So the other question that this brings up is that of necessity. A recent paper entitled ¨The Unprincipled Randomization Principle¨ by Stephen T. Ziliak and Edward R. Teather-Posadas, argues that many RCTs in development economics violate one of the most basic tenets of running an experiment. Known as essentiality or equipoise, this ethical guideline requires that any intervention (and therefore lack of intervention in a control group) must be providing new information to be justified. The Ziliak paper uses a large study of Chinese students and eyeglasses as an example of a non-essential intervention. Of 19,000 students with bad eyesight, a certain number (the paper isn’t clear on the amount) are given glasses for a year and a control group receives nothing. The authors of the paper argue that it is obvious enough that bad eyesight will hinder your school performance that this experiment is entirely unnecessary and in fact very unethical for the control group. As a clinical trial, the authors are absolutely correct in stating that this brings no new evidence. But from a policy standpoint, some people argue that it is necessary in a benefit-cost analysis (I guess we are supposed to say it that way now).

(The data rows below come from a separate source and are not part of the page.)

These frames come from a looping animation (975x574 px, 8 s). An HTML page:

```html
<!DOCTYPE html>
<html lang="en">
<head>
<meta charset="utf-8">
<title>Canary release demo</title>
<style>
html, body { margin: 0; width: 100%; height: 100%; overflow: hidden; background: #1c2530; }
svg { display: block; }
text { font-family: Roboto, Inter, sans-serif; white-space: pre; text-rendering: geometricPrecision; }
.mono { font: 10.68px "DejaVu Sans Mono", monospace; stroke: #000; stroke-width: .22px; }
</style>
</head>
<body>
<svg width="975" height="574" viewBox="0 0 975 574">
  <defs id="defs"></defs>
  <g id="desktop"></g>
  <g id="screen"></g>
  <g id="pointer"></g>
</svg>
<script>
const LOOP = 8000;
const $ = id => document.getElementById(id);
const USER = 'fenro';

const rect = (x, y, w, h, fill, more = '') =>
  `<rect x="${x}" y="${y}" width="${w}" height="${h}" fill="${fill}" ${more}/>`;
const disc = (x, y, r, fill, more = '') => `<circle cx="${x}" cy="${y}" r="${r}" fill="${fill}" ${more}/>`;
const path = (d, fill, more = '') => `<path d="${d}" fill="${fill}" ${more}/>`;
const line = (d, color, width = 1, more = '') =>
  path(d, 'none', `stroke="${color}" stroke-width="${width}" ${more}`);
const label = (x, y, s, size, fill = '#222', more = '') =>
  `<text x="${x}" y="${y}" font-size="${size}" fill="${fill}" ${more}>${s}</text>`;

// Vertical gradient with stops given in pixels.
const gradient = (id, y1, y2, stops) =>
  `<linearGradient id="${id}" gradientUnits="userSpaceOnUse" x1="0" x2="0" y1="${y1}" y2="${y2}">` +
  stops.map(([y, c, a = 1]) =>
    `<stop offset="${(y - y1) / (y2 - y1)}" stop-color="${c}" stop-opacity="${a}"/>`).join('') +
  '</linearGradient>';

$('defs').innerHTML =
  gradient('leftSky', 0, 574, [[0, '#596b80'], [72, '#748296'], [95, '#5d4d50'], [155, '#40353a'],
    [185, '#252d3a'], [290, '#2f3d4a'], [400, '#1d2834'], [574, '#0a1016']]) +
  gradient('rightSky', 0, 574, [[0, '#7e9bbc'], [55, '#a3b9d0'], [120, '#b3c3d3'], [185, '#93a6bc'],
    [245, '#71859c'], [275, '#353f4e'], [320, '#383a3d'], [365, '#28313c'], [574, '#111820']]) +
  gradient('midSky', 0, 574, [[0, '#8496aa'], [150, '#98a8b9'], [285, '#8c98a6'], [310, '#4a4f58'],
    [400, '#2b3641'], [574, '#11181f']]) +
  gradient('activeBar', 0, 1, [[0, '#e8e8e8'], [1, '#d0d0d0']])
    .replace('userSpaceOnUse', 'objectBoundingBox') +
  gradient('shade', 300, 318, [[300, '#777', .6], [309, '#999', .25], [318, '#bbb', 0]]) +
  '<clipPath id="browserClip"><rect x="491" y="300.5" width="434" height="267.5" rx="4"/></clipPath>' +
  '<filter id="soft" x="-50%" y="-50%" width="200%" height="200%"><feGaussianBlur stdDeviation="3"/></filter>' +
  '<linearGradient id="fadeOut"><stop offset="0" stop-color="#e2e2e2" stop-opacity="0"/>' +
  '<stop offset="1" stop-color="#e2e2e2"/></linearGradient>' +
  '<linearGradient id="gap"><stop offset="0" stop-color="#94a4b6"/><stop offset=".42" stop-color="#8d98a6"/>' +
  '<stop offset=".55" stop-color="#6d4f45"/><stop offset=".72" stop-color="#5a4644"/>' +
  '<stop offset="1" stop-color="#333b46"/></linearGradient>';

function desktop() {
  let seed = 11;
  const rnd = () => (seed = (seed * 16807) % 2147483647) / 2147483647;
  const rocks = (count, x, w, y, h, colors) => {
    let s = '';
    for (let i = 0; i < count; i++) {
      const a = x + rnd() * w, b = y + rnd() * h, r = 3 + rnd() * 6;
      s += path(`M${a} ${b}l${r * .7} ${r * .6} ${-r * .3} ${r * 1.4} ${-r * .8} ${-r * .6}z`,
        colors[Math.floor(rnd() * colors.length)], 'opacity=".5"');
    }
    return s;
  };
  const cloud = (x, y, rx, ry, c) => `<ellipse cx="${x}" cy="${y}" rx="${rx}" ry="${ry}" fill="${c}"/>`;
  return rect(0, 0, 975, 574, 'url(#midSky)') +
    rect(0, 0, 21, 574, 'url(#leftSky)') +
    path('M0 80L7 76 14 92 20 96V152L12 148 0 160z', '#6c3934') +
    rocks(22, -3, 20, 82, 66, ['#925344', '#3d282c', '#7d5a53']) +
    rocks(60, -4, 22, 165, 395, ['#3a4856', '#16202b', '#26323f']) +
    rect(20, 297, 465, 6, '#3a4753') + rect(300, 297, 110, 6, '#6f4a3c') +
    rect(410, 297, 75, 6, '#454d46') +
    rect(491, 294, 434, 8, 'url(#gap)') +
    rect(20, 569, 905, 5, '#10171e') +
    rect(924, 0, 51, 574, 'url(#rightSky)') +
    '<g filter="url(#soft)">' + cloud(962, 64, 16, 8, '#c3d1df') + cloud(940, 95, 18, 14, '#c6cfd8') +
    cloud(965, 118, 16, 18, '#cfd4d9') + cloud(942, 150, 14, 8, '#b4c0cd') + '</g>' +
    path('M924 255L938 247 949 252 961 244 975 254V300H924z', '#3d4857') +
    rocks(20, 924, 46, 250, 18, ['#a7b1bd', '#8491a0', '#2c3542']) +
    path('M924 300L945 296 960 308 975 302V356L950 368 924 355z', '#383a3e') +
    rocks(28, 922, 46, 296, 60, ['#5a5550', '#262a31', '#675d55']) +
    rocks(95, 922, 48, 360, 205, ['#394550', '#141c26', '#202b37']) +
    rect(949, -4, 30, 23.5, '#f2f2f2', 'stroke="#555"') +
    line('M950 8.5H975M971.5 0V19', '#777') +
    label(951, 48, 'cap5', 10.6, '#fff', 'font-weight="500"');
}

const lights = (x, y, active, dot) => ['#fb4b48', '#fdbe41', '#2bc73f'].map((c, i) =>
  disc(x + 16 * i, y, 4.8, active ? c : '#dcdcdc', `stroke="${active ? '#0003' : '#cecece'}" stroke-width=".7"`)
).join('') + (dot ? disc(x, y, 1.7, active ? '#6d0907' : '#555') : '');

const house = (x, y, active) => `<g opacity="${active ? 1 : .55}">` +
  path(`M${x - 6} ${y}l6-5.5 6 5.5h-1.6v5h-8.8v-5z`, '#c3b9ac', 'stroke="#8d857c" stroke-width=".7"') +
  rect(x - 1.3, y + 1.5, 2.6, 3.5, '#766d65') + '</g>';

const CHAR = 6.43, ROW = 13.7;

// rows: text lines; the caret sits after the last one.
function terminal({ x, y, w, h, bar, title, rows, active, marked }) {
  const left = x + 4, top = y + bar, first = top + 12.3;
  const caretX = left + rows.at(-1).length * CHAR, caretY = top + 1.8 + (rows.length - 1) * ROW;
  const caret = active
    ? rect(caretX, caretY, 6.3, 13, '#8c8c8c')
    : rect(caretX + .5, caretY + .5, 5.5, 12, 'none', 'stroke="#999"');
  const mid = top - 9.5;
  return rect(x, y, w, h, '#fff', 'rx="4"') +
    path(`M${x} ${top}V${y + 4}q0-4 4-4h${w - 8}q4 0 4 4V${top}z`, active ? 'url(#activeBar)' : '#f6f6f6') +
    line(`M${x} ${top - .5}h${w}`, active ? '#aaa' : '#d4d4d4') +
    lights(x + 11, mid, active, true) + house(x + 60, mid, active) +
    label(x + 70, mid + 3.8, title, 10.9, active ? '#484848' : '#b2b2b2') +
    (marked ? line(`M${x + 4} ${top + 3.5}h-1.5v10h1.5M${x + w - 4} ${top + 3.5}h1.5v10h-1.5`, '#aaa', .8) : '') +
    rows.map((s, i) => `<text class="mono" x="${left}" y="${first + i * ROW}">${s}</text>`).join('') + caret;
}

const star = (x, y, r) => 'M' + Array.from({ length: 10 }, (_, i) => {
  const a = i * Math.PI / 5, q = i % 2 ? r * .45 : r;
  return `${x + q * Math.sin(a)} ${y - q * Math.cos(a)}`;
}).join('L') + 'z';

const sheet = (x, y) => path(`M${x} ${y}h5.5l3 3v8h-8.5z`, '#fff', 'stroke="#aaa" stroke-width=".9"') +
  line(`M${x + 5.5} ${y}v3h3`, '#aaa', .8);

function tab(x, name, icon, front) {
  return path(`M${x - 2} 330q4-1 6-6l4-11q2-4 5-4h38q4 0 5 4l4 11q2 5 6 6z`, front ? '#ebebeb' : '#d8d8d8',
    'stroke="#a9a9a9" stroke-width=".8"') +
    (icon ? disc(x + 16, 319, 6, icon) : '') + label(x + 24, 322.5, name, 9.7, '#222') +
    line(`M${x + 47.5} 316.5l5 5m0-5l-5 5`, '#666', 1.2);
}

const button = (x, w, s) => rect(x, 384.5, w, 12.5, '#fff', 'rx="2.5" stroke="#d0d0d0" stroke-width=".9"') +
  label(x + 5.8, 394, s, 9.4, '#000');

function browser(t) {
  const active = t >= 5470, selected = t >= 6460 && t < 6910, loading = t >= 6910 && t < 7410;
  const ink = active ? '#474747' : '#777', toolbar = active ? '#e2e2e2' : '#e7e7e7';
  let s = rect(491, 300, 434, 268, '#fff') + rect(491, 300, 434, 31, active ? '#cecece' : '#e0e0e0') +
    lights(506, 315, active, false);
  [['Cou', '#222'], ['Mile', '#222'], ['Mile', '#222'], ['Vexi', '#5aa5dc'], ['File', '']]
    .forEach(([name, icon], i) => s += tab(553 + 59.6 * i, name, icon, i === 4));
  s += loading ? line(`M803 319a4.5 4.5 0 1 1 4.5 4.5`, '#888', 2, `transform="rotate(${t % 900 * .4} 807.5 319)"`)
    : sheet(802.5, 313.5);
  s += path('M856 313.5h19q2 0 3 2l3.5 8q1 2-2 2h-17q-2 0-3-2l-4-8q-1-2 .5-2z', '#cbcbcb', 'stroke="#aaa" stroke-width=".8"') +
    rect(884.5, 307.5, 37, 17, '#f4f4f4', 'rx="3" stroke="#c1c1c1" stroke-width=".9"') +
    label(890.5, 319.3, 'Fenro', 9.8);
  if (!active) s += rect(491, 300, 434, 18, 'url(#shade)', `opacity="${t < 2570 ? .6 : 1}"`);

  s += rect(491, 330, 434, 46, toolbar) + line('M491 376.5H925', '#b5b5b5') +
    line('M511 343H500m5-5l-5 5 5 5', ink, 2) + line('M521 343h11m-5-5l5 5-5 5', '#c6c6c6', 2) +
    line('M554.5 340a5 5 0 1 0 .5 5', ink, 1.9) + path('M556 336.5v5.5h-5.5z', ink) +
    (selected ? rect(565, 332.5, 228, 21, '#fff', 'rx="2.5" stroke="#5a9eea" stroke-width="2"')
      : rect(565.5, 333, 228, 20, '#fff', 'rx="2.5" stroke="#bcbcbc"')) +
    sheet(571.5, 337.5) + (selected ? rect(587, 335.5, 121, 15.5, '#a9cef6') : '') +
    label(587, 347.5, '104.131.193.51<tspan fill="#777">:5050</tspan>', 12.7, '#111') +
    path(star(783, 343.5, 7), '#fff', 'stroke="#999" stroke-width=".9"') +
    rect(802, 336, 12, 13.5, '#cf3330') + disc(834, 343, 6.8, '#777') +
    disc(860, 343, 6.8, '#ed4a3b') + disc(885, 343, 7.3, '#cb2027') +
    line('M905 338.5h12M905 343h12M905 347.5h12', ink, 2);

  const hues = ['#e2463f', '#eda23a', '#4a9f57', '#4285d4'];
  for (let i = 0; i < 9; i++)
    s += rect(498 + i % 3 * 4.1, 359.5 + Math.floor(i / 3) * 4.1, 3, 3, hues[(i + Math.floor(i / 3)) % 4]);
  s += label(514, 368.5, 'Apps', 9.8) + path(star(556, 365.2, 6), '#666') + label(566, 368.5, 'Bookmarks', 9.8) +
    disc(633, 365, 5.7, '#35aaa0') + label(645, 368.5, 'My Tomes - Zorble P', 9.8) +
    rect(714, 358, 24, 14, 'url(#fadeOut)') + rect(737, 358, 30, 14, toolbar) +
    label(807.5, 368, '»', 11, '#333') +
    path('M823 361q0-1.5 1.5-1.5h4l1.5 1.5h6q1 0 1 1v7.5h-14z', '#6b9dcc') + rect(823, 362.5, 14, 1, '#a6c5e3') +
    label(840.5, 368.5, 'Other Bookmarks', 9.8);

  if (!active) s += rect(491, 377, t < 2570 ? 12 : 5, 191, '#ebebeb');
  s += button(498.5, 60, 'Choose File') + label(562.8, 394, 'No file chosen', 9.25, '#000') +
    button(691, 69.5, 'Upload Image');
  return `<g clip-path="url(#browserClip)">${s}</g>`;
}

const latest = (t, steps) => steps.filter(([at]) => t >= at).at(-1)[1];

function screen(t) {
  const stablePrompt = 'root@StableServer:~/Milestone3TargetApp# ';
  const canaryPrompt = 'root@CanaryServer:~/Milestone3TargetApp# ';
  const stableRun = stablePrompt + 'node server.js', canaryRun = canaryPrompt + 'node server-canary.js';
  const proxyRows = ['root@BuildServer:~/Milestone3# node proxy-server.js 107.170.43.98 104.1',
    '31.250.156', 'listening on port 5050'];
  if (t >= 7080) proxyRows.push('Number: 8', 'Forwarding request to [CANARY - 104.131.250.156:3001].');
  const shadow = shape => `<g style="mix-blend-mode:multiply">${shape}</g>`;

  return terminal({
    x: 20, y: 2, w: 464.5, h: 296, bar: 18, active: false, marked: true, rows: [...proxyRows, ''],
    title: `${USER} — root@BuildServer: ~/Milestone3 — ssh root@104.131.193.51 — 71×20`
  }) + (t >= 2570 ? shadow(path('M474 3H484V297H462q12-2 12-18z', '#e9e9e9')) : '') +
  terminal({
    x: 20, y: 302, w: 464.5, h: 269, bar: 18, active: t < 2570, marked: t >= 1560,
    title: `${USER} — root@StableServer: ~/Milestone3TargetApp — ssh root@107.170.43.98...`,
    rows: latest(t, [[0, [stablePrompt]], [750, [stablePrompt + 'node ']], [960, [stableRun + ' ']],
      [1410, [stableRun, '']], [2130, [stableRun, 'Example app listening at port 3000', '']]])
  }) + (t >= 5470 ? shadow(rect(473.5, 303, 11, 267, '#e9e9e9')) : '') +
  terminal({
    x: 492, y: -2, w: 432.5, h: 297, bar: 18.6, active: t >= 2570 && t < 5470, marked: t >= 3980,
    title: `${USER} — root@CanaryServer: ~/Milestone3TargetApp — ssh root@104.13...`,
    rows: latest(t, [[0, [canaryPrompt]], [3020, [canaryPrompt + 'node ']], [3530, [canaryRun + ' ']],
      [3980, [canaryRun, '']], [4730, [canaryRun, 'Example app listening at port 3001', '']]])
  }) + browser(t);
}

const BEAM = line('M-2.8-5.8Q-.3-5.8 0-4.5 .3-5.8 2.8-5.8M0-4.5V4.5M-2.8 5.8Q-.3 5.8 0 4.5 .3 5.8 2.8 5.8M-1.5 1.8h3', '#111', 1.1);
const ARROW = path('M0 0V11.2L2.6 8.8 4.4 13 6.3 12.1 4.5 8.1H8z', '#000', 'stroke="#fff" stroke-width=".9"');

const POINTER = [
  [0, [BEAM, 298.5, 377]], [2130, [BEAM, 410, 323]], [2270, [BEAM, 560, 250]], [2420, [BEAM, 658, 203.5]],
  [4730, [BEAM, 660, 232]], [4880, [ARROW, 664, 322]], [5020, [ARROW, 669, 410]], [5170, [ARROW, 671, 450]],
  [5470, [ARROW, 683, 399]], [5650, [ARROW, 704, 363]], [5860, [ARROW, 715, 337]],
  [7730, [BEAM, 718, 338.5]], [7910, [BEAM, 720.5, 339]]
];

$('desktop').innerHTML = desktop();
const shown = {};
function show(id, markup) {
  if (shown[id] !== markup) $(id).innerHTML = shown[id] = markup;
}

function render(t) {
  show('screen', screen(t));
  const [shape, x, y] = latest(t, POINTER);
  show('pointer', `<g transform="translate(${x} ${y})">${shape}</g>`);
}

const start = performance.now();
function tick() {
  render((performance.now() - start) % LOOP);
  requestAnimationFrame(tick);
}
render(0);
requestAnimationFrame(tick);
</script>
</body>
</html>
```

Over at the World Bank’s Development Impact blog, Jed Friedman argues that these RCTs are not done to determine if eyeglasses improve schoolwork but rather to see if the impact is enough to justify supplying students with free glasses. The logic being that paying for glasses in a policy choice and we need to determine if it is the best use of resources. Friedman is correct in framing the argument in this way. Unfortunately, the argument is not framed that way by economists, leaving them open to the kind of criticism from the Ziliak paper.
Jeffrey Hammer, in a post entitled ¨The Chief Minister Posed Questions We Couldn’t Answer,¨ he tells the story of a conference of development economists who are asked by the Minister of Punjab province in Pakistan how he should allocate funding. Was it better to put it in infrastructure, social services, health etc? Nobody could answer the question.
Maybe the Chief Minister would be better off improving education or road networks or police or rural electricity. Some of these alternative policies could have more impact on food consumption than food distribution if we thought about how the world worked. Getting food to market securely (roads, better cold storage, trustworthy police and safe roads – this is Pakistan, which no one seemed to notice) may increase food availability much more than any tunnel-visioned food program Or not – maybe the food distribution system is better. We just don’t know. And none of us “experts” are trying to find out.
Hammer says that the lack of comparison (or maybe the lack of any connection to reality) makes all these RCTs useless for policymakers. Opportunity costs (hardly a novel idea) need to be taken into account.
When someone says “we should have more “X” because we have evidence that it works”, the response should be “compared to what?” What should we cut in order to promote your particular interest? My hobby horse these days is more sanitation in South Asia. I should have to defend it against (at least) a few alternatives.
Anyway, these are questions that have not been answered sufficiently. And until they are, these RCTs will continue to face criticism from both the ethical and the practical sides of the debate. After all, if dozens of highly trained economists can’t even answer the question of where to put the money, we are in trouble.